Variable annuity companies should deliver a simpler message and simpler variable annuity products.[@@]
Many speakers echoed that theme here earlier this week at the annual meeting of the National Association of Variable Annuities, Reston, Va.
A simpler product is easier for the advisor to understand, increases sales, reduces suitability problems and reduces the risks related to features such as guarantees, the speakers said.
Annuity sellers need a consistent message and a consistent goal of putting the customer first, according to John Kennedy, national sales director of the brokerage division at PLANCO, a unit of Hartford Financial Services Group Inc., Hartford.
“Brand is important and there is no question that we use it to our advantage,” said Kennedy of Hartford’s trademark stag logo. For advisors, brand can help eliminate a step in the sales process, Kennedy added.
But “there are companies that do not have the best brand but still do a boatload of business,” Kennedy said. He suggested that insurers can succeed by offering products that really serve the customer, not simply the products that happen to be popular today.
The importance of making annuity products simpler for the advisor to sell is evident in one of the top-selling variable annuity products on the market, says Jeffrey Oster, a registered principal and branch manager in the San Francisco office of Raymond James Financial Services Inc.
The product’s chassis has not changed in the last 10 years. That makes it easier for advisors to sell the product and notice any feature changes, and that clarity has contributed to the product’s long-term success, Oster said.
Companies should avoid taking the approach of “I’ll offer you a GMDB and raise you a GMWB,” said David Zander, a principal at Achaean Financial, Fort Wayne, Ind. Instead, he said, a company should deliver a message and a product that set the company apart.
Reaching the consumer with a unique product and message requires simplifying language, Zander said. For example, he said, Microsoft Word’s spellchecking system shows that ?annuitization’ is not a word. Simpler terms have to be created, he said.
Advisor education is also important, according to Mark Tully, a senior vice president-annuity distribution and sales with The Phoenix Companies Inc., Hartford.
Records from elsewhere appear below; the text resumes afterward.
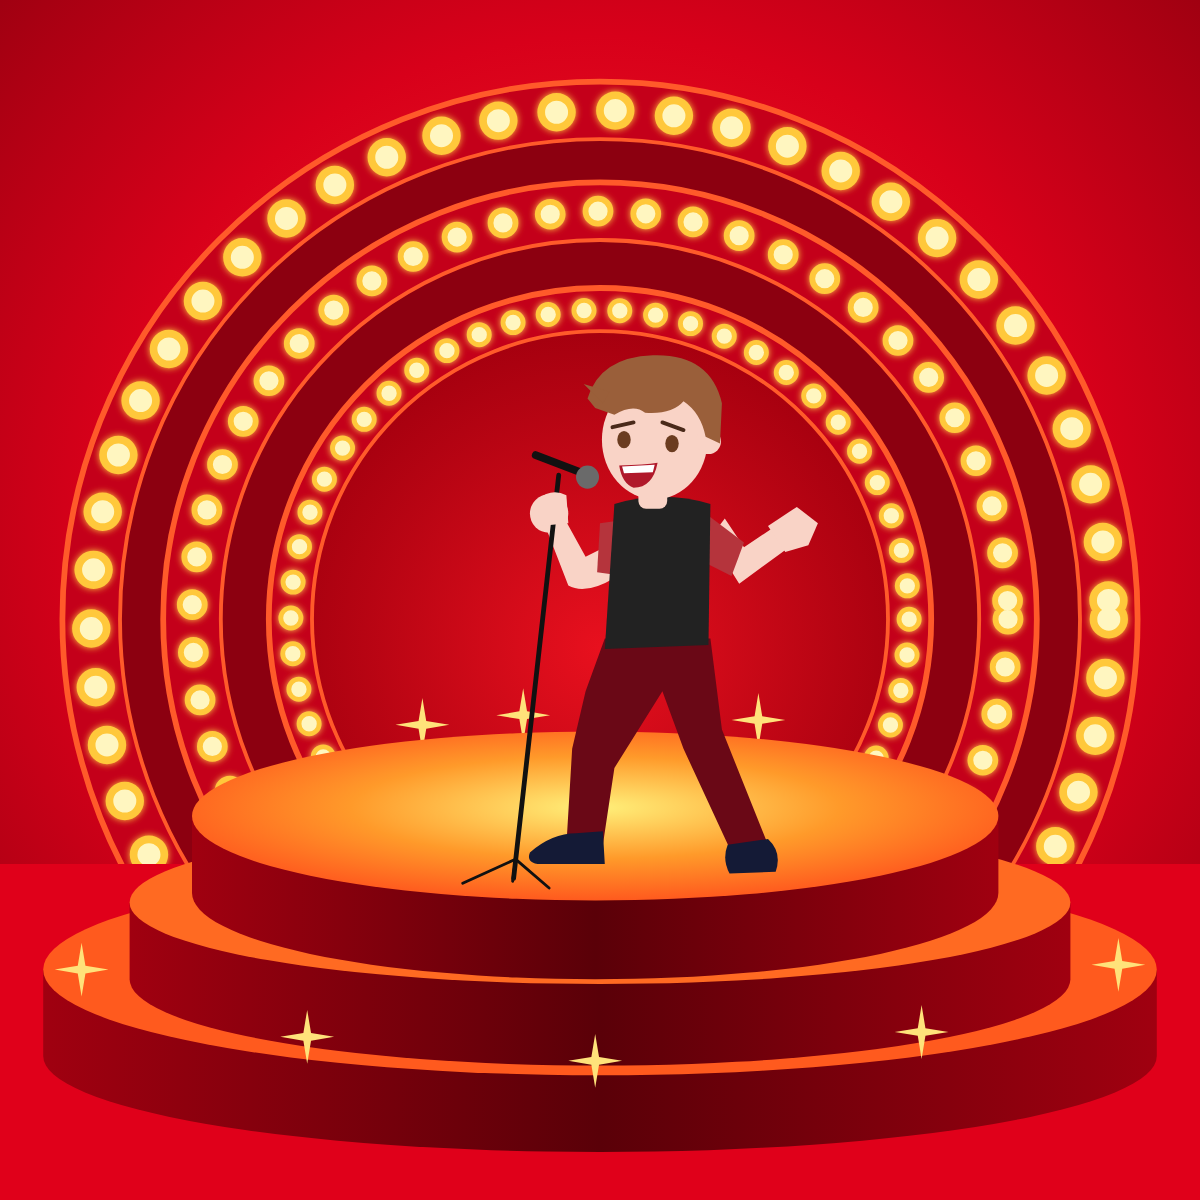
<!DOCTYPE html>
<html lang="en">
<head>
<meta charset="utf-8">
<title>Spotlight Stage Singer</title>
<style>
:root{
  --bg-red:#d8001a;
  --bg-deep:#9a0010;
  --ring-dark:#8c0010;
  --ring-mid:#c4001a;
  --ring-edge:#ff5a2a;
  --bulb-core:#fff6c0;
  --bulb-glow:#ffc83a;
  --stage-top:#ff5a1e;
  --stage-light:#fff07a;
  --stage-side:#a00010;
  --stage-shade:#5a0008;
  --skin:#f9d3c6;
  --hair:#9a5f3a;
  --vest:#222222;
  --sleeve:#b5343c;
  --pants:#6a0816;
  --shoe:#141a36;
  --stand:#111111;
}
html,body{margin:0;padding:0;overflow:hidden;background:var(--bg-red);}
.canvas{width:1200px;height:1200px;display:block;}
</style>
</head>
<body>
<svg class="canvas" viewBox="0 0 1250 1250" xmlns="http://www.w3.org/2000/svg" role="img" aria-label="Cartoon singer at a microphone on a round stage framed by rings of lights">
  <defs>
    <radialGradient id="backdropGlow" cx="50%" cy="45%" r="70%">
      <stop offset="0" stop-color="#ff2a2a"/>
      <stop offset="0.6" stop-color="var(--bg-red)"/>
      <stop offset="1" stop-color="var(--bg-deep)"/>
    </radialGradient>
    <radialGradient id="innerWall" cx="50%" cy="55%" r="55%">
      <stop offset="0" stop-color="#e8101e"/>
      <stop offset="1" stop-color="#a6000f"/>
    </radialGradient>
    <radialGradient id="stageSpot" cx="50%" cy="45%" r="55%">
      <stop offset="0" stop-color="var(--stage-light)"/>
      <stop offset="0.55" stop-color="#ff9a2a"/>
      <stop offset="1" stop-color="var(--stage-top)"/>
    </radialGradient>
    <linearGradient id="stageSide" x1="0" x2="1">
      <stop offset="0" stop-color="var(--stage-side)"/>
      <stop offset="0.5" stop-color="var(--stage-shade)"/>
      <stop offset="1" stop-color="var(--stage-side)"/>
    </linearGradient>
    <filter id="bulbGlow" x="-20%" y="-20%" width="140%" height="140%">
      <feGaussianBlur stdDeviation="4" result="blur"/>
      <feMerge><feMergeNode in="blur"/><feMergeNode in="SourceGraphic"/></feMerge>
    </filter>
    <filter id="softBlur"><feGaussianBlur stdDeviation="3"/></filter>
    <path id="sparkle" d="M0 -28 L4 -4 L28 0 L4 4 L0 28 L-4 4 L-28 0 L-4 -4 Z" fill="#ffe27a"/>
    <clipPath id="aboveStage"><rect x="0" y="0" width="1250" height="900"/></clipPath>
  </defs>

  <rect class="backdrop" width="1250" height="1250" fill="url(#backdropGlow)"/>
  <rect class="floor" y="900" width="1250" height="350" fill="#e0001a"/>

  <g class="light-rings" clip-path="url(#aboveStage)">
    <circle cx="625" cy="645" r="560" fill="var(--ring-mid)" stroke="var(--ring-edge)" stroke-width="6"/>
    <circle cx="625" cy="645" r="500" fill="var(--ring-dark)" stroke="var(--ring-edge)" stroke-width="4"/>
    <circle cx="625" cy="645" r="455" fill="var(--ring-mid)" stroke="var(--ring-edge)" stroke-width="6"/>
    <circle cx="625" cy="645" r="395" fill="var(--ring-dark)" stroke="var(--ring-edge)" stroke-width="4"/>
    <circle cx="625" cy="645" r="345" fill="var(--ring-mid)" stroke="var(--ring-edge)" stroke-width="6"/>
    <circle cx="625" cy="645" r="300" fill="url(#innerWall)" stroke="var(--ring-edge)" stroke-width="4"/>
    <g class="bulbs" fill="none" stroke-linecap="round" filter="url(#bulbGlow)">
      <circle cx="625" cy="645" r="530" stroke="var(--bulb-glow)" stroke-width="40" stroke-dasharray="0 61.3"/>
      <circle cx="625" cy="645" r="530" stroke="var(--bulb-core)" stroke-width="24" stroke-dasharray="0 61.3"/>
      <circle cx="625" cy="645" r="425" stroke="var(--bulb-glow)" stroke-width="32" stroke-dasharray="0 50"/>
      <circle cx="625" cy="645" r="425" stroke="var(--bulb-core)" stroke-width="20" stroke-dasharray="0 50"/>
      <circle cx="625" cy="645" r="322" stroke="var(--bulb-glow)" stroke-width="26" stroke-dasharray="0 37.5"/>
      <circle cx="625" cy="645" r="322" stroke="var(--bulb-core)" stroke-width="16" stroke-dasharray="0 37.5"/>
    </g>
  </g>

  <g class="back-sparkles">
    <use href="#sparkle" x="440" y="755"/>
    <use href="#sparkle" x="545" y="745"/>
    <use href="#sparkle" x="790" y="750"/>
  </g>

  <g class="stage">
    <path d="M45 1010 V1100 A580 100 0 0 0 1205 1100 V1010 Z" fill="url(#stageSide)"/>
    <ellipse cx="625" cy="1010" rx="580" ry="110" fill="var(--stage-top)"/>
    <path d="M135 940 V1020 A490 90 0 0 0 1115 1020 V940 Z" fill="url(#stageSide)"/>
    <ellipse cx="625" cy="940" rx="490" ry="85" fill="#ff6a22"/>
    <path d="M200 850 V930 A420 90 0 0 0 1040 930 V850 Z" fill="url(#stageSide)"/>
    <ellipse cx="620" cy="850" rx="420" ry="88" fill="url(#stageSpot)"/>
    <g class="stage-sparkles">
      <use href="#sparkle" x="85" y="1010"/>
      <use href="#sparkle" x="320" y="1080"/>
      <use href="#sparkle" x="620" y="1105"/>
      <use href="#sparkle" x="960" y="1075"/>
      <use href="#sparkle" x="1165" y="1005"/>
    </g>
  </g>

  <g class="singer">
    <g class="legs" fill="var(--pants)">
      <path d="M630 665 L740 665 L752 760 L800 880 L762 888 L712 780 L690 720 L640 800 L628 880 L590 880 L596 780 L610 720 Z"/>
    </g>
    <g class="shoes" fill="var(--shoe)">
      <path d="M552 888 Q575 868 600 868 L628 866 L630 900 L560 900 Q548 898 552 888 Z"/>
      <path d="M758 880 L800 874 Q815 888 808 908 L760 910 Q752 895 758 880 Z"/>
    </g>
    <g class="arms">
      <path d="M650 560 L610 580 L588 540 L568 548 L592 610 Q610 620 640 602 Z" fill="var(--skin)"/>
      <circle cx="572" cy="535" r="20" fill="var(--skin)"/>
      <path d="M740 560 L770 608 L822 570 L808 548 L775 570 L755 540 Z" fill="var(--skin)"/>
      <path d="M800 548 L830 528 L852 545 L842 568 L818 575 Z" fill="var(--skin)"/>
      <path d="M625 545 L660 540 L650 600 L622 596 Z" fill="var(--sleeve)"/>
      <path d="M735 535 L775 565 L762 600 L732 585 Z" fill="var(--sleeve)"/>
    </g>
    <path class="vest" d="M640 525 Q690 510 740 525 L738 672 L630 676 Z" fill="var(--vest)"/>
    <rect class="neck" x="665" y="500" width="30" height="30" rx="8" fill="var(--skin)"/>
    <g class="head">
      <ellipse cx="682" cy="458" rx="55" ry="62" fill="var(--skin)"/>
      <circle cx="738" cy="460" r="13" fill="var(--skin)"/>
      <path d="M612 415 Q625 372 680 370 Q740 368 752 420 L750 462 L735 455 Q730 430 712 418 Q700 432 672 430 Q660 420 640 432 L620 425 Z" fill="var(--hair)"/>
      <path d="M635 408 L608 400 L628 420 Z" fill="var(--hair)"/>
      <path d="M638 445 L660 440 M690 440 L712 448" stroke="#4a2a1a" stroke-width="4" stroke-linecap="round"/>
      <ellipse cx="650" cy="458" rx="7" ry="9" fill="#6b3c20"/>
      <ellipse cx="700" cy="462" rx="7" ry="9" fill="#6b3c20"/>
      <path d="M645 485 Q672 484 685 482 Q680 508 660 508 Q648 504 645 485 Z" fill="#b0182a"/>
      <path d="M648 486 L682 484 L680 492 L650 493 Z" fill="#ffffff"/>
    </g>
    <g class="mic-stand" stroke="var(--stand)" stroke-linecap="round">
      <line x1="582" y1="495" x2="535" y2="915" stroke-width="5"/>
      <line x1="537" y1="895" x2="482" y2="920" stroke-width="3"/>
      <line x1="537" y1="895" x2="572" y2="925" stroke-width="3"/>
      <line x1="537" y1="895" x2="534" y2="918" stroke-width="3"/>
      <line x1="558" y1="474" x2="605" y2="492" stroke-width="8"/>
    </g>
    <circle class="mic-head" cx="612" cy="497" r="12" fill="#6a6a6a"/>
    <path class="gripping-hand" d="M560 520 Q575 508 590 516 L592 545 L562 548 Z" fill="var(--skin)"/>
  </g>
</svg>
</body>
</html>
If a product offers advisors a chance to sell a variety of riders, then someone needs to do a good job of educating advisors about when those riders should be used, Tully said.